Dreyfus’s and Kelly’s contrasting of technical proficiency with poietic skill is strikingly similar to Donna Orange’s, George Atwood’s, and my (1997) application of the Aristotelian distinction between techne and phronesis to psychoanalytic practice. Techne or technical rationality is the kind of method and knowledge required for the uniform production of things. It is exemplified in the traditional, routinized rules of psychoanalytic technique, especially as these are claimed to apply for all patients, all analysts, all analytic couples, and all situations. We argue “that the whole conception of psychoanalysis as technique is wrongheaded … and needs to be rethought” (p. 21). We further suggest that what is needed to ground psychoanalytic practice is not techne but phronesis or practical wisdom. Unlike techne, phronesis is a form of practical understanding that is always oriented to the particular, to the uniqueness of the individual and his or her situation.[iii] Psychoanalytic practice as a form of phronesis seeks dialogically to explore and illuminate individual emotional worlds in all their richness, diversity, and context-embeddedness. It is the poietic/phronetic nature of psychoanalytic practices that constitutes our best defense against invasion by the reductive “neuroism” (Brothers, 2002) and scientistic objectivism that threaten the humanity of our calling. In such practices, emotional worlds are enabled to shine with a kind of sacredness that calls forth an ethical, respectful, and caring engagement (Orange, 2011; Stolorow, 2011, chapter 8).


     Askay, R., & Farquhar, J. (2006). Apprehending the inaccessible: Freudian psychoanalysis and existential phenomenology. Evanston, IL: Northwestern University Press.

     Brothers, L. (2002). Mistaken identity: The mind-brain problem reconsidered. Albany, NY: State University of New York Press.

     Dreyfus, H., & Kelly, S. D. (2011). All things shining: Reading the Western classics to find meaning in a secular age. New York: Free Press.

     Engberg-Pedersen, T. (1983). Aristotle’s theory of moral insight. Oxford, UK: Oxford University Press.

     Heidegger, M. (1962). Being and time (J. Macquarrie & E. Robinson, Trans.). New York: Harper & Row. (Original work published 1927)

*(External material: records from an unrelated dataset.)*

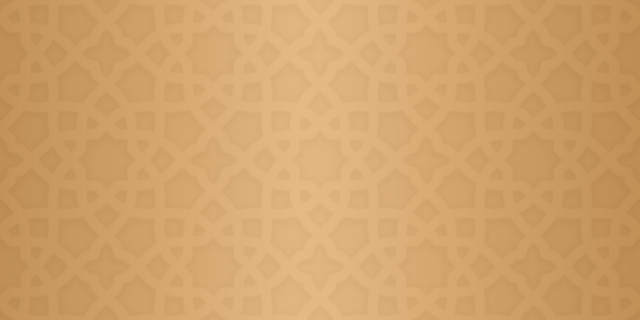
Reproduce this pattern procedurally as a Shadertoy shader.

```glsl
// Tone-on-tone lattice of eight-pointed star rosettes in raised straps on warm sand.

const float ROWS = 3.0;              // half periods over the canvas height
const float STRAP_HALF_WIDTH = 0.047;
const float EDGE_SOFTNESS = 0.014;
const float SHADOW_REACH = 0.085;
const vec2  SHADOW_OFFSET = vec2(0.005, 0.018);
const float SHADOW_DEPTH = 0.017;
const float RECESS_DEPTH = 0.014;
const float GLOW_CENTER = 0.485;     // brightest column, fraction of the width
const vec3  GLOW_COLOR = vec3(0.907, 0.737, 0.522);
const vec3  EDGE_COLOR = vec3(0.755, 0.568, 0.347);

// Strap centre line within one mirror wedge, from the star to the quatrefoil.
const int KNOTS = 8;
const vec2 STRAP_PATH[KNOTS] = vec2[KNOTS](
    vec2(0.240, 0.099),   // star notch
    vec2(0.340, 0.000),   // star tip
    vec2(0.424, 0.096),   // bow between tip and rosette notch
    vec2(0.482, 0.200),   // rosette notch
    vec2(0.605, 0.110),   // bow between rosette notch and crossing
    vec2(0.707, 0.000),   // crossing between rosette and quatrefoil
    vec2(0.805, 0.098),   // quatrefoil shoulder
    vec2(0.883, 0.117));  // quatrefoil notch

float segmentDistance(vec2 p, vec2 a, vec2 b) {
    vec2 ab = b - a;
    vec2 ap = p - a;
    return length(ap - ab * clamp(dot(ap, ab) / dot(ab, ab), 0.0, 1.0));
}

// Folds the staggered lattice into a single wedge of a rosette.
vec2 foldToWedge(vec2 p) {
    p = abs(p - 2.0 * round(0.5 * p));
    if (p.x + p.y > 1.0) p = 1.0 - p;
    if (p.y > p.x) p = p.yx;
    vec2 mirrorNormal = vec2(-sin(radians(22.5)), cos(radians(22.5)));
    return p - 2.0 * max(dot(p, mirrorNormal), 0.0) * mirrorNormal;
}

// Signed distance to the strap edge, negative on the strap.
float strapDistance(vec2 p) {
    vec2 q = foldToWedge(p);
    float d = 1e3;
    for (int i = 0; i < KNOTS - 1; i++) {
        d = min(d, segmentDistance(q, STRAP_PATH[i], STRAP_PATH[i + 1]));
    }
    return d - STRAP_HALF_WIDTH;
}

void mainImage(out vec4 fragColor, in vec2 fragCoord) {
    vec2 p = ROWS * (fragCoord - 0.5 * iResolution.xy) / iResolution.y;
    float blur = max(EDGE_SOFTNESS, ROWS / iResolution.y);

    // Horizontal glow fading to both sides
    float across = fragCoord.x / iResolution.x - GLOW_CENTER;
    float fade = sqrt(across * across + 0.0009) / 0.5;
    vec3 color = mix(GLOW_COLOR, EDGE_COLOR, clamp(fade, 0.0, 1.0));

    // Recessed panels with a soft shadow cast by the straps
    float recess = smoothstep(-blur, blur, strapDistance(p));
    float shadow = 1.0 - smoothstep(0.0, SHADOW_REACH, strapDistance(p + SHADOW_OFFSET));
    color -= recess * (RECESS_DEPTH + SHADOW_DEPTH * shadow);

    fragColor = vec4(color, 1.0);
}
```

     ----- (1977). The question concerning technology (W. Lovitt, Trans.). In The question concerning technology and other essays (pp. 3-35). New York: Harper & Row. (Original work published 1954)

     Orange, D. M. (2011). Beyond individualism: Philosophical contributions of Buber, Gadamer, and Levinas. In R. Frie & W. Coburn (Eds.), Persons in context: The challenge of individuality in theory and practice (pp. 43-57). New York: Routledge.

     ----- Atwood, G. E., & Stolorow, R. D. (1997). Working intersubjectively: Contextualism in psychoanalytic practice. Hillsdale, NJ: Analytic Press; link:

     Stolorow, R. D. (2011). World, affectivity, trauma: Heidegger and post-Cartesian psychoanalysis. New York: Routledge; link:


[i] Appeared in DIVISION/Review: A Quarterly Psychoanalytic Forum.

[ii] I suspect a reluctance to reference Heidegger extensively may have arisen in the context of the exposure of the extent of his involvement in the Nazi movement. In a chapter written with George Atwood and Donna Orange, we commented on the “enigmaticity of Heidegger …, the philosopher who contributed so much to liberating our view of humanity from the prevailing rule of dehumanizing objectification but who also gave himself over to a ghastly mass political movement unmatched in history for its de-individualizing and annihilating objectifications” (Stolorow, 2011, p. 85).

[iii] It has been suggested that phronesis has a poietic aspect in that it cultivates sophia (wisdom) in the human domain (Engberg-Pedersen, 1983).

Copyright Robert Stolorow


About the Author

Robert D. Stolorow, Ph.D., is one of the original members of the International Council for Psychoanalytic Self Psychology, which stems from the work of Heinz Kohut.